→ **The problem**:
Once the line with "--cream: #fff3e6;" is found in the data, output it and each following line exactly, up to and including the line with "579px; overflow: hidden;", and nothing before or after.

⟨

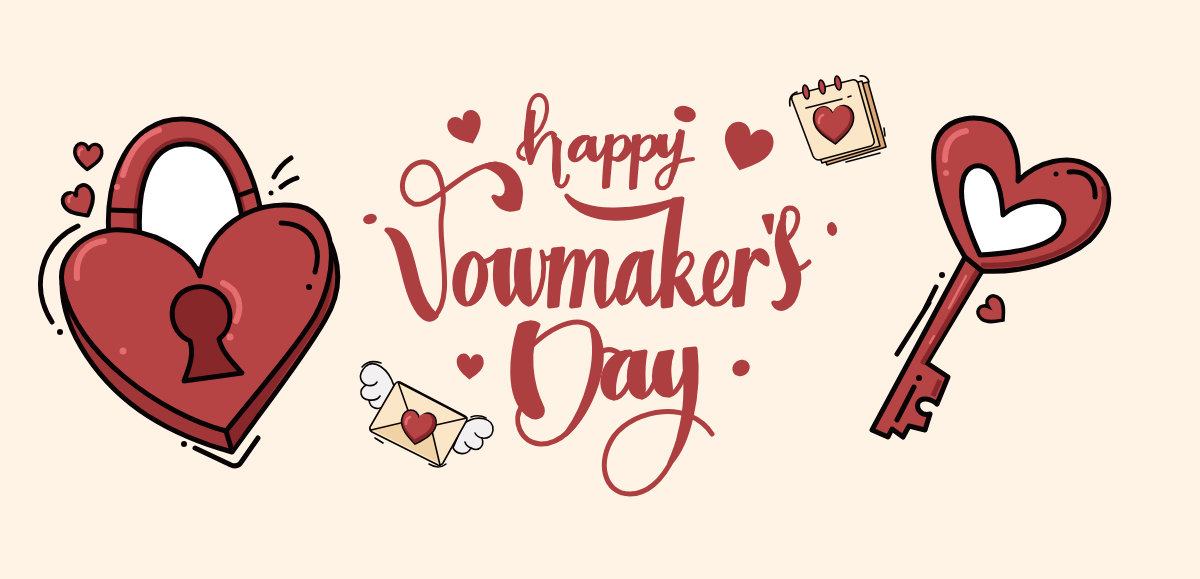
<!DOCTYPE html>
<html lang="en">
<head>
<meta charset="utf-8">
<title>Happy Vowmaker's Day</title>
<style>
:root {
  --cream: #fff3e6;
  --rose: #ae3f41;
  --red: #b64445;
  --red-mid: #a13638;
  --red-dark: #872729;
  --pink: #e56c6f;
  --ink: #080405;
  --paper: #fbe6c8;
  --paper-shade: #f1d2a4;
  --tan: #dca673;
  --wing: #f3f0f2;
  --white: #ffffff;
}
html, body { margin: 0; height: 100%; overflow: hidden; background: var(--cream); }
.banner { width: 1200px; height: 579px; overflow: hidden; }
.banner svg { display: block; width: 1200px; height: 579px; }
.lettering path { stroke: var(--rose); stroke-width: 5; stroke-linecap: round; stroke-linejoin: round; }
.lettering .hair { fill: none; }
.lettering .brush { fill: var(--rose); }
.lettering .word-happy path { stroke-width: 4; }
.confetti { fill: var(--rose); }
.ink { stroke: var(--ink); stroke-width: 5; stroke-linecap: round; stroke-linejoin: round; }
.fine { stroke: var(--ink); stroke-width: 1.6; stroke-linecap: round; stroke-linejoin: round; }
.line { fill: none; }
.shade { fill: none; stroke: var(--red-dark); stroke-width: 5; }
.shine { fill: none; stroke: var(--pink); stroke-width: 6; stroke-linecap: round; }
.shine.thin { stroke-width: 2.5; }
.shine-dot { fill: var(--pink); }
.dot { fill: var(--ink); }
.red { fill: var(--red); }
.red-mid { fill: var(--red-mid); }
.red-dark { fill: var(--red-dark); }
.white { fill: var(--white); }
.paper { fill: var(--paper); }
.paper-shade { fill: var(--paper-shade); }
.tan { fill: var(--tan); }
.wing { fill: var(--wing); }
</style>
</head>
<body>
<main class="banner">
<svg viewBox="0 0 1200 579" role="img" aria-label="Happy Vowmaker's Day, with a heart padlock, a heart key, a winged love letter and a notepad">
  <defs>
    <path id="heart" d="M0-24C-10-56-52-50-50-12C-48 16-18 36 0 50C18 36 48 16 50-12C52-50 10-56 0-24Z"/>
    <path id="lock-body" d="M62 284C62 332 100 385 148 416C178 435 206 445 232 452C262 410 302 360 325 320C342 292 340 266 331 244L200 276Z"/>
    <clipPath id="lock-side"><use href="#lock-body"/></clipPath>
  </defs>

  <g class="padlock">
    <path class="ink red" d="M109 236C104 176 130 119 182 119C228 119 251 160 261 212L244 220C235 176 220 143 186 143C150 143 136 184 140 240Z"/>
    <path class="shade" d="M244 214C235 174 220 140 186 140C148 140 134 182 136 232"/>
    <path class="ink white" d="M140 240C136 184 150 144 186 144C220 144 235 178 243 222L200 270Z"/>
    <path class="ink line" d="M110 210L137 211M240 195L254 190"/>
    <path class="shine" d="M123 175C129 152 141 136 159 130"/>
    <circle class="shine-dot" cx="117" cy="187" r="3"/>
    <use class="ink red-mid" href="#lock-body"/>
    <path class="red-dark" clip-path="url(#lock-side)" d="M226 430L232 449L322 320Q336 290 332 262L300 206Z"/>
    <path class="ink red" d="M200 276C190 250 150 228 112 230C76 234 56 262 63 288C76 352 160 414 226 431C254 396 296 348 315 316C340 270 338 214 298 206C250 199 206 230 200 276Z"/>
    <path class="ink line" d="M226 431L232 451"/>
    <path class="ink red-dark" d="M190 341C168 332 166 300 186 290C206 280 230 294 230 316C230 328 225 334 219 339C222 352 232 362 242 373L184 381C190 366 194 354 190 341Z"/>
    <path class="shine" d="M77 278C75 256 86 243 104 241M223 283C239 290 243 306 236 321"/>
    <circle class="shine-dot" cx="230" cy="337" r="3.5"/>
    <circle class="shine-dot" cx="123" cy="351" r="3.5"/>
    <path class="ink line" d="M281 223C310 224 323 245 315 272"/>
    <circle class="dot" cx="309" cy="287" r="3"/>
    <path class="ink line" d="M78 226C40 244 30 288 52 322M195 448L231 465Q238 468 242 461L258 438M274 177Q280 165 291 158M281 187Q288 181 297 178"/>
    <circle class="dot" cx="60" cy="332" r="3"/>
    <circle class="dot" cx="184" cy="444" r="3"/>
    <circle class="dot" cx="271" cy="193" r="2.5"/>
    <g class="red" stroke="var(--ink)" stroke-width="13" stroke-linejoin="round">
      <use href="#heart" transform="translate(88 156) rotate(4) scale(.27)"/>
      <use href="#heart" transform="translate(80 202) rotate(-30) scale(.31)"/>
    </g>
    <path class="shine thin" d="M79 155Q78 150 82 149M69 202Q68 197 72 195"/>
  </g>

  <g class="key">
    <path class="ink red" d="M965 257L872 430L888 437L892 429L903 437L909 426L925 430L930 414C922 416 916 410 918 403C921 397 930 398 937 404L948 377L927 363L982 271C1016 273 1062 264 1090 240C1114 216 1116 180 1090 166C1068 154 1038 161 1018 181C1020 150 1010 127 992 121C968 113 938 121 934 150C931 182 946 226 965 257Z"/>
    <path class="shade" d="M981 265C1020 267 1062 257 1086 235C1103 216 1107 198 1103 186M978 270L922 364M940 380L933 396"/>
    <path class="ink white" d="M980 255C966 225 957 195 964 176C972 159 990 165 996 180C1002 192 1002 205 1003 215C1015 204 1040 196 1056 206C1071 217 1063 235 1045 243C1025 252 1000 254 980 255Z"/>
    <path class="ink line" d="M965 257L982 271"/>
    <path class="shine" d="M945 160C945 143 953 133 966 131"/>
    <circle class="shine-dot" cx="946" cy="173" r="3"/>
    <path class="shine thin" d="M966 276L949 308M934 336L930 343"/>
    <path class="ink line" d="M1069 172C1086 170 1096 180 1095 197M936 287L924 311M929 303L897 354M914 387L897 420"/>
    <circle class="dot" cx="1056" cy="174" r="2.5"/>
    <circle class="dot" cx="942" cy="275" r="3"/>
    <circle class="dot" cx="919" cy="378" r="3"/>
    <use class="red" href="#heart" transform="translate(993 311) rotate(-48) scale(.27)" stroke="var(--ink)" stroke-width="13"/>
  </g>

  <g class="notepad">
    <path class="fine tan" d="M804 98L868 82L886 147L827 165Z"/>
    <path class="fine paper-shade" d="M798 97L862 81L880 146L822 163Z"/>
    <path class="fine paper" d="M793 95Q791 97 792 100L813 156Q815 160 819 160L871 146Q875 144 874 140L858 83Q856 79 852 80Z"/>
    <path class="fine line" d="M806 108L842 99M848 97L851 96M790 106Q788 95 797 92M860 76Q867 75 869 82M846 162L880 153M885 136L884 128"/>
    <g class="fine red">
      <ellipse cx="806" cy="92" rx="3" ry="7" transform="rotate(-12 806 92)"/>
      <ellipse cx="822" cy="87" rx="3" ry="7" transform="rotate(-12 822 87)"/>
      <ellipse cx="838" cy="83" rx="3" ry="7" transform="rotate(-12 838 83)"/>
    </g>
    <use class="red-dark" href="#heart" transform="translate(834 124) rotate(-4) scale(.4)" stroke="var(--ink)" stroke-width="4"/>
    <use class="red" href="#heart" transform="translate(833 122) rotate(-4) scale(.35)"/>
    <path class="shine thin" d="M819 123Q818 117 823 115"/>
  </g>

  <g class="love-letter">
    <path class="fine wing" d="M394 386C389 369 374 358 365 367C357 376 361 382 366 385C358 390 360 399 369 400C370 409 379 411 386 405Z"/>
    <path class="fine wing" d="M463 424C478 413 494 419 493 430C492 437 487 439 482 438C485 447 478 452 471 448C467 456 457 455 453 448Z"/>
    <path class="fine line" d="M366 385Q374 387 377 382M369 400Q377 401 380 396M482 438Q477 437 475 433M471 448Q466 446 465 442M362 367Q369 359 381 363M471 417Q479 414 486 418M429 464Q439 470 446 464M375 438L383 443"/>
    <path class="fine paper" d="M400 382Q397 381 395 384L370 427Q369 430 372 432L438 465Q441 466 443 463L467 420Q467 417 465 416Z"/>
    <path class="paper-shade" d="M373 430L409 421L432 431L439 463Z"/>
    <path class="fine line" d="M371 430L409 421M432 431L440 465"/>
    <path class="fine paper" d="M398 382L411 419Q416 430 427 427L467 418Z"/>
    <use class="red-dark" href="#heart" transform="translate(418 427) rotate(10) scale(.35)" stroke="var(--ink)" stroke-width="4"/>
    <use class="red" href="#heart" transform="translate(417 425) rotate(10) scale(.29)"/>
    <path class="shine thin" d="M406 424Q406 418 410 417"/>
  </g>

  <g class="confetti">
    <use href="#heart" transform="translate(466 128) rotate(-24) scale(.34)"/>
    <use href="#heart" transform="translate(747 147) rotate(18) scale(.49)"/>
    <use href="#heart" transform="translate(470 366) rotate(3) scale(.27)"/>
    <ellipse cx="685" cy="114" rx="11" ry="8" transform="rotate(12 685 114)"/>
    <ellipse cx="370" cy="219" rx="7" ry="5" transform="rotate(-15 370 219)"/>
    <ellipse cx="832" cy="229" rx="5" ry="7" transform="rotate(-12 832 229)"/>
    <ellipse cx="741" cy="368" rx="9" ry="8" transform="rotate(-35 741 368)"/>
  </g>

  <g class="lettering">
    <g class="word-happy">
      <path class="hair" d="M524 159C513 156 519 145 530 139C550 127 552 94 538 95C525 97 526 132 531 163C537 142 549 127 555 135M557 183C561 191 567 184 568 176"/>
      <path class="brush" d="M530 112C524 130 525 150 530 163C534 150 530 130 534 112ZM553 136C558 150 550 168 557 184C562 172 556 158 560 142Z"/>
      <path class="hair" d="M590 139C580 132 568 146 570 156C573 166 586 158 592 139M595 160C602 157 605 148 609 138"/>
      <path class="brush" d="M588 137C572 136 564 156 574 160C575 150 578 142 588 137ZM590 139C585 150 588 160 595 160C596 152 592 148 595 138Z"/>
      <path class="hair" d="M608 154C613 136 628 131 628 143C628 156 617 162 610 157M617 160C626 160 632 148 636 137M635 154C640 136 655 131 655 143C655 156 644 162 637 157M644 160C652 158 657 148 660 136"/>
      <path class="brush" d="M607 137C607 154 604 170 604 187L608 186C609 170 611 154 612 136ZM634 137C634 154 631 170 631 188L635 187C636 170 638 154 639 136ZM626 139C634 144 628 156 620 157C626 150 627 146 626 139ZM653 139C661 144 655 156 647 157C653 150 654 146 653 139Z"/>
      <path class="hair" d="M665 156C672 154 678 142 680 131M672 178C668 192 655 191 657 179C661 166 680 160 693 159"/>
      <path class="brush" d="M660 137C656 150 659 157 666 156C667 150 663 146 666 136ZM678 134C677 150 674 166 670 181C676 172 681 150 683 132Z"/>
    </g>

    <g class="word-vowmaker">
      <path class="hair" d="M434 317C456 296 436 240 442 212C446 190 440 160 422 162C402 164 394 196 414 204C436 208 462 166 496 164"/>
      <path class="brush" d="M387 230C408 228 412 262 418 284C423 302 429 310 436 316C428 324 420 316 414 304C402 282 402 244 387 230ZM486 166C506 158 528 178 518 208C506 212 498 206 494 197C510 206 516 176 486 166Z"/>
      <g transform="translate(21 0) scale(.954 1)">
        <path class="hair" d="M476 254C456 250 450 304 468 304C488 302 494 262 476 254C482 266 492 262 500 252"/>
        <path class="brush" d="M474 254C452 256 448 300 466 304C460 294 464 264 474 254ZM480 257C494 270 486 298 471 303C480 292 484 274 480 257Z"/>
        <path class="hair" d="M508 304C516 302 524 280 526 254M532 304C542 304 552 276 546 252C548 262 554 260 560 252"/>
        <path class="brush" d="M500 252C494 276 498 300 508 304C514 298 506 276 512 250ZM522 252C516 276 520 300 532 304C536 298 528 276 533 250Z"/>
        <path class="hair" d="M560 302C564 276 576 248 584 252M582 302C586 276 598 248 606 252M608 306C616 306 622 296 626 286"/>
        <path class="brush" d="M558 250C556 270 554 290 554 306L562 305C563 288 566 268 568 249ZM582 252C585 266 579 290 577 306L585 305C587 288 594 266 588 252ZM604 252C607 268 598 294 608 306C614 300 608 284 614 262C614 254 610 250 604 252Z"/>
        <path class="hair" d="M650 256C636 244 622 290 630 302C640 306 650 280 654 256M656 304C664 304 670 294 673 284"/>
        <path class="brush" d="M648 254C630 252 618 294 630 303C634 290 634 270 648 254ZM652 254C645 274 646 298 656 304C662 298 654 278 661 252Z"/>
        <path class="hair" d="M680 284C694 280 708 264 702 255C694 248 684 264 682 280M704 304C712 304 718 296 722 288C738 284 746 258 734 253C722 252 714 296 728 304C738 305 746 292 752 278"/>
        <path class="brush" d="M684 200C676 232 672 272 673 306L681 305C683 272 688 232 693 199ZM685 280C690 286 692 301 704 304C706 298 700 288 693 278ZM734 253C716 254 710 298 726 304C720 290 724 264 734 253Z"/>
        <path class="brush" d="M572 196C590 214 640 214 688 200C650 224 590 226 572 196Z"/>
        <path class="hair" d="M754 296C758 272 766 252 776 252"/>
        <path class="brush" d="M752 252C750 270 748 290 748 305L756 304C757 288 760 268 762 250ZM768 254C774 247 784 252 782 264C776 262 774 258 768 254ZM779 217L785 232L787 216Z"/>
        <path class="hair" d="M796 244C816 234 820 208 806 208C800 208 798 214 798 222M808 268Q816 272 826 262"/>
        <path class="brush" d="M800 216C794 246 822 262 814 288C810 308 794 314 789 303C800 306 806 294 804 282C798 262 784 244 800 216Z"/>
      </g>
    </g>

    <g class="word-day">
      <path class="hair" d="M514 368C538 330 582 308 596 332C612 366 580 446 540 444C520 442 512 420 522 406M597 356C604 348 612 348 620 354"/>
      <path class="brush" d="M520 326C526 322 534 322 538 325C526 350 530 384 542 408C544 416 536 420 528 414C506 396 512 352 520 326ZM592 328C612 346 598 404 566 434C588 404 600 360 592 328Z"/>
      <path class="hair" d="M634 356C614 342 598 394 614 398C626 398 634 372 638 354M642 397C652 395 658 374 663 355M669 395C680 393 686 372 690 354M674 456C662 482 646 494 630 494C604 494 596 462 614 436C636 408 690 400 712 434"/>
      <path class="brush" d="M630 352C602 352 594 396 614 398C612 380 616 364 630 352ZM634 354C626 376 628 396 642 397C646 390 640 376 645 352ZM660 354C650 376 654 396 669 395C674 388 664 374 672 352ZM685 350C684 374 690 396 680 434C678 444 674 454 670 463C688 444 700 396 695 349Z"/>
    </g>
  </g>
</svg>
</main>
</body>
</html>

⟩

→ **Task solution**:
  --cream: #fff3e6;
  --rose: #ae3f41;
  --red: #b64445;
  --red-mid: #a13638;
  --red-dark: #872729;
  --pink: #e56c6f;
  --ink: #080405;
  --paper: #fbe6c8;
  --paper-shade: #f1d2a4;
  --tan: #dca673;
  --wing: #f3f0f2;
  --white: #ffffff;
}
html, body { margin: 0; height: 100%; overflow: hidden; background: var(--cream); }
.banner { width: 1200px; height: 579px; overflow: hidden; }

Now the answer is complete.